That’s a lot better than what prevailed at the beginning of this year. In fact, given this year’s bear market, an “average” gain looks awfully attractive.
This upbeat assessment is based on where the market stands relative to its long-term trend. At its October low, it stood quite close to being on top of a trendline based on the stock market’s inflation-adjusted total return back to 1871.
That doesn’t guarantee that the stock market won’t go lower. As you can see from the accompanying chart, above, the market often, though not always, overshoots to the downside after occasions in which it previously was significantly above that trendline.
Still, it is a source of some solace that this trendline is no longer exerting a gravitational pull on the market. (Note from the chart that, given the rally over the last half of October, the market is now slightly above its trendline. It was much closer to that trendline at its Oct. 12 low.)
Drawing trendlines is an art as much as science, which is one reason why I don’t include a trendline indicator in the table of valuation indicators that I present each month in this space. (For that information, see the table below.)
For example, if I had instead drawn the accompanying chart’s trendline based on the price-only version of the S&P 500
then the current market would be deemed more than double its long-term trendline — significantly overvalued, in other words, despite this year’s decline.
For what it’s worth, however, I do believe that the accompanying chart’s data series is the proper one to use to derive a trend. If this approach is to have any theoretical significance, the trendline must be based on the compensation that the capital markets provide for incurring risk. Adjusting for dividends and inflation must be part of that compensation.
What does it mean that this trendline analysis suggests that the stock market’s long-term prospects are now “average”?
Since 1871, according to data compiled by Yale University finance professor Robert Shiller, the stock market has produced a total return above inflation of 6.85% annualized.
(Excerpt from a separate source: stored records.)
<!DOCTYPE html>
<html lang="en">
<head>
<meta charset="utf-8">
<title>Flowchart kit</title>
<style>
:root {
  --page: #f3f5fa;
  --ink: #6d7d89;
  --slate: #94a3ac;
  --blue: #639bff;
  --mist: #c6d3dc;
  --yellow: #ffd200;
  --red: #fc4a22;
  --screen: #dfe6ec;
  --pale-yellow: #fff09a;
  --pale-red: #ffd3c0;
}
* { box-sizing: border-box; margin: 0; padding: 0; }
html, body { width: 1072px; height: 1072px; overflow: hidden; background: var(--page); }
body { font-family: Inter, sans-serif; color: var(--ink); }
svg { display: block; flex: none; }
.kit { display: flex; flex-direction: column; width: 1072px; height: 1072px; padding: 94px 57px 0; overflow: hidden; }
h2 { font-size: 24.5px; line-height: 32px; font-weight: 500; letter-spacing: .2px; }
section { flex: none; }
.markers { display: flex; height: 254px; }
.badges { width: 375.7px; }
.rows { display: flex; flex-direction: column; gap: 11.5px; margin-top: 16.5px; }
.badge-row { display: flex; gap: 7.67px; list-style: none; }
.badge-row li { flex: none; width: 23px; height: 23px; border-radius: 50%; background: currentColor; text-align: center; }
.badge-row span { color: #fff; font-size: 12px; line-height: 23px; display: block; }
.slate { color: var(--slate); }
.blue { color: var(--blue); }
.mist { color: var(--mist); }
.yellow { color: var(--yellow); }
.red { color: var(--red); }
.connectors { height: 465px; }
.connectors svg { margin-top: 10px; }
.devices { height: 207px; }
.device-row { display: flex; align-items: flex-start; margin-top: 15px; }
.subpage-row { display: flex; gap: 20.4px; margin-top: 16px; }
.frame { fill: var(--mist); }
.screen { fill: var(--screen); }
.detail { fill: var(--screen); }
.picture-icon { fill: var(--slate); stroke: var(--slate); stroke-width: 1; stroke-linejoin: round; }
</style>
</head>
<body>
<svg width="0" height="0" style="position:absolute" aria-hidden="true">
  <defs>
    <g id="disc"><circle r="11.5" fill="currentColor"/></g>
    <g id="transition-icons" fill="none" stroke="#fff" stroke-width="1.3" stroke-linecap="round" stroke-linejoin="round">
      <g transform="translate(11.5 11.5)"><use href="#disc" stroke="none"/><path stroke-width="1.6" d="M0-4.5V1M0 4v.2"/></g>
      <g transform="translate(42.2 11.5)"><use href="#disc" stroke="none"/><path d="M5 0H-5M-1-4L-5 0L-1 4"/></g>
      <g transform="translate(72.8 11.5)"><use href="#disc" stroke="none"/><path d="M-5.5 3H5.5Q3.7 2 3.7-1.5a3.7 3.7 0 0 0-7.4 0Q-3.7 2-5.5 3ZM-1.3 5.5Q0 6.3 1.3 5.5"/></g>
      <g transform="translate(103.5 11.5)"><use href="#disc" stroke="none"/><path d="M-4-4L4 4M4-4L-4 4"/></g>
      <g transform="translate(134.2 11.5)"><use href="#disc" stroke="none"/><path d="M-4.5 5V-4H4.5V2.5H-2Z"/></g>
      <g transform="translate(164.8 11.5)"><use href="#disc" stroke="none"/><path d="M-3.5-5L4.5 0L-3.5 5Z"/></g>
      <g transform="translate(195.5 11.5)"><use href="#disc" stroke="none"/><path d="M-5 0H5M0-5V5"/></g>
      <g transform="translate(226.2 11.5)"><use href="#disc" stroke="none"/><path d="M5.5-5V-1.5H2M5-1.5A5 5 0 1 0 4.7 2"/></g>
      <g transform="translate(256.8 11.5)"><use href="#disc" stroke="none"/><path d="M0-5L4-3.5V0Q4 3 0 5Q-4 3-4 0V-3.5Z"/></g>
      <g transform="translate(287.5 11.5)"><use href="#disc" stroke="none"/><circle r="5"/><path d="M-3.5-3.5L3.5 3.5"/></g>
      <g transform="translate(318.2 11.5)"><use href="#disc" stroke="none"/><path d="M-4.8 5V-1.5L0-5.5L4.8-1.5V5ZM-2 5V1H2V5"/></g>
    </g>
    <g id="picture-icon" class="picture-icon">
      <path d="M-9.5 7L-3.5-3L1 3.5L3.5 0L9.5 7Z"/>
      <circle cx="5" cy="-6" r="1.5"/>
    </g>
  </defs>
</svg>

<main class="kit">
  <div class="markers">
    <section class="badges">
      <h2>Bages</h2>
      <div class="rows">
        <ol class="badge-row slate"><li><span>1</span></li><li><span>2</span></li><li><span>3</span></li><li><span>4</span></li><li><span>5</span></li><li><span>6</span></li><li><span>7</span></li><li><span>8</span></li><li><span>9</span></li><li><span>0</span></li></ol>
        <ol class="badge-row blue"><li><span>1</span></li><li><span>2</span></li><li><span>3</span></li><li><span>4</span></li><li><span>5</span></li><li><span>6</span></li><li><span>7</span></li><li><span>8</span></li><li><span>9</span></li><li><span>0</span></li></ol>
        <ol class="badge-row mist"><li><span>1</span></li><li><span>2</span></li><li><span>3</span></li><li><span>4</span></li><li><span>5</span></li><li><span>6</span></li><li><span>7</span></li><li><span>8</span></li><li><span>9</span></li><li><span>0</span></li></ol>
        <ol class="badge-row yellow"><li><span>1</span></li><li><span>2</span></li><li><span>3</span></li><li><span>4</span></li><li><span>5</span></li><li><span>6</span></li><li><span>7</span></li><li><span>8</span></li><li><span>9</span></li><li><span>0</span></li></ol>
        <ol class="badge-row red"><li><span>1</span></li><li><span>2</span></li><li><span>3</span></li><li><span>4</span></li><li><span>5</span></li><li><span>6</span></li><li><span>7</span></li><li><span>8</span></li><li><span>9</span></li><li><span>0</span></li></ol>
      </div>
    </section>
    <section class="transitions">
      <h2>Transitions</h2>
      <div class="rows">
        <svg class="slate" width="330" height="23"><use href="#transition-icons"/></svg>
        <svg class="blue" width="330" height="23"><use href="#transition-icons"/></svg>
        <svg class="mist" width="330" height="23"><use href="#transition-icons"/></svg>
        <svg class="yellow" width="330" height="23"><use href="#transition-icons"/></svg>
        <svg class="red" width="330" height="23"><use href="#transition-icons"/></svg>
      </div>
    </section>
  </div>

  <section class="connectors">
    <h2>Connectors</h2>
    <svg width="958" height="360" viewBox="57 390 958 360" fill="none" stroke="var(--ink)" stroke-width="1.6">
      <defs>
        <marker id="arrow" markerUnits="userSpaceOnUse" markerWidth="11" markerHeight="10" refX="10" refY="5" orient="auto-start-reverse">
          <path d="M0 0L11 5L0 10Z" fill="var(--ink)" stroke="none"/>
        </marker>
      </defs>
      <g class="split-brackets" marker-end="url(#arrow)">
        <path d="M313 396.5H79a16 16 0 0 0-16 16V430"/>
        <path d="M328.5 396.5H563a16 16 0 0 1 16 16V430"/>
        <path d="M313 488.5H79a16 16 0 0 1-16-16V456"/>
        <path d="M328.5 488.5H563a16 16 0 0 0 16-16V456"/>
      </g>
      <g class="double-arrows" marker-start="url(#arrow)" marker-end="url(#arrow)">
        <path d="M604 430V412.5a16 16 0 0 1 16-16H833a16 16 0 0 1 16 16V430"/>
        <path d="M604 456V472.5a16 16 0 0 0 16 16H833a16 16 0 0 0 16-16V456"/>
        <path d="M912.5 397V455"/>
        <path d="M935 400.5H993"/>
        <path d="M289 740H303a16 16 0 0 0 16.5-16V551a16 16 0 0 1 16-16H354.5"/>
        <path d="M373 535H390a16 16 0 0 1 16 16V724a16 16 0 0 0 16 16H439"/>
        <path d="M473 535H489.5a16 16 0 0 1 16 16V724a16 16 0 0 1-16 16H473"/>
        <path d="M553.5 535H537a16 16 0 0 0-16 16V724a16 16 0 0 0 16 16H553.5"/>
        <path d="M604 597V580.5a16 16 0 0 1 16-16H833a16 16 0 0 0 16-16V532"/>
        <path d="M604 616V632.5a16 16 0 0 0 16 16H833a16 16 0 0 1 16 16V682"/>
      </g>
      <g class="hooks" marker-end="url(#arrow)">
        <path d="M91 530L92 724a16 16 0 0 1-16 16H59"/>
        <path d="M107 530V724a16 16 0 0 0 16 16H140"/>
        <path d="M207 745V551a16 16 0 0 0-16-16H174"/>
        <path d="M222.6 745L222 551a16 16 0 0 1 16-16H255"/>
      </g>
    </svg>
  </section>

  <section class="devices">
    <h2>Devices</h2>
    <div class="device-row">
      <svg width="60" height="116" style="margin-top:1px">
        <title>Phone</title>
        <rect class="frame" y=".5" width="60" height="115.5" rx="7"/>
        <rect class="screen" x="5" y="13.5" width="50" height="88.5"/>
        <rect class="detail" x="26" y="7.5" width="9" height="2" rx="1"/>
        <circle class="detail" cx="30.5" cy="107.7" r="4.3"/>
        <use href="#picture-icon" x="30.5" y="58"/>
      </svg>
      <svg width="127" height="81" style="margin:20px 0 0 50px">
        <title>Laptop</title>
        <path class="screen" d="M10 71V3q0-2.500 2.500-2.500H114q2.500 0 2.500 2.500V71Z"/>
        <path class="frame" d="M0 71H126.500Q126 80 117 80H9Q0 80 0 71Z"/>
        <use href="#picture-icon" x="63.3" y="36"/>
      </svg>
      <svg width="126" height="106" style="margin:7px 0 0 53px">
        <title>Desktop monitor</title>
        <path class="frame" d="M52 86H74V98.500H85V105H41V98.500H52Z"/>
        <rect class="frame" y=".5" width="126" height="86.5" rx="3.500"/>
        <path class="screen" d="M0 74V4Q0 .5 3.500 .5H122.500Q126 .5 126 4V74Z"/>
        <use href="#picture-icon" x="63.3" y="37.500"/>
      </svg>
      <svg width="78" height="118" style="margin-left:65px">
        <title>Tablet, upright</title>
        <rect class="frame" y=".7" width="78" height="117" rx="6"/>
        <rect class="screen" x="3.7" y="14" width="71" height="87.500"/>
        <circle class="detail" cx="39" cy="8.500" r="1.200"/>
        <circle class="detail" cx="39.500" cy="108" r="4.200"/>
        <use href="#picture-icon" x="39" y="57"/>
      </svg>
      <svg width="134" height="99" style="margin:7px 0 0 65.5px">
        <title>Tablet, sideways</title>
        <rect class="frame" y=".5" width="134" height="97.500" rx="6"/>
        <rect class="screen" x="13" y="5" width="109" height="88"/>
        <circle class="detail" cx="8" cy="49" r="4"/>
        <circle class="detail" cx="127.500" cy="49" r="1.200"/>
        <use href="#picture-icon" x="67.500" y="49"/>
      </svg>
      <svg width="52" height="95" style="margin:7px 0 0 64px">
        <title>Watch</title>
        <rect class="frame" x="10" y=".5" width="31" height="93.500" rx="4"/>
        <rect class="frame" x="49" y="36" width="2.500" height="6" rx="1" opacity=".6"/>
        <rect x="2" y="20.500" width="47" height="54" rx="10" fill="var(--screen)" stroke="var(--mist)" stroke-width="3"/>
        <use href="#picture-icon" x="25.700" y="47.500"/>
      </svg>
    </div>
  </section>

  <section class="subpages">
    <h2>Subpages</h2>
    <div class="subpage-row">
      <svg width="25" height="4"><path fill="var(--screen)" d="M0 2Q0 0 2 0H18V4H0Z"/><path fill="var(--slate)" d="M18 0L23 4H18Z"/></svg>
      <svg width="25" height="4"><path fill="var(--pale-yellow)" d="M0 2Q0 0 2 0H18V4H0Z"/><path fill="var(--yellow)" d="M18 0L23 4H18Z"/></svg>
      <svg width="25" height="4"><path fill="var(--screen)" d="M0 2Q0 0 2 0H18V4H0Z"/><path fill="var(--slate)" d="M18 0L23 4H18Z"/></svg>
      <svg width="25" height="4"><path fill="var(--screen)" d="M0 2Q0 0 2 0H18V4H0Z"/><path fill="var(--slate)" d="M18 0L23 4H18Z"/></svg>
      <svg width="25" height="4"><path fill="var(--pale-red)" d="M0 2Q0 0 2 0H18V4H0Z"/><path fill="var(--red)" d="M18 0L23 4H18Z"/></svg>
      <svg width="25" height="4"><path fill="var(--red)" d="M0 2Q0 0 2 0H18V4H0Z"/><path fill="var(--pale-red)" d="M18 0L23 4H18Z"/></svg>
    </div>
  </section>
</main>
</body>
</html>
Insofar as the future is like the past, this suggests that equity positions established today will eventually — over the long term — beat inflation by a similar amount.
That’s definitely good news.
Valuations don’t support a new bull market
In the meantime, the table below shows how each of my eight valuation indicators stacks up against its historical range.
As you can see from the column comparing current valuations to those prevailing at the end of last year, today’s market valuations are significantly more attractive.
Beginning of year
Percentile since 2000 (100 most bearish)
Percentile since 1970 (100 most bearish)
Percentile since 1950 (100 most bearish)
Buffett ratio (Market cap/GDP )
Average household equity allocation
Mark Hulbert is a regular contributor to MarketWatch. His Hulbert Ratings tracks investment newsletters that pay a flat fee to be audited. He can be reached at email@example.com.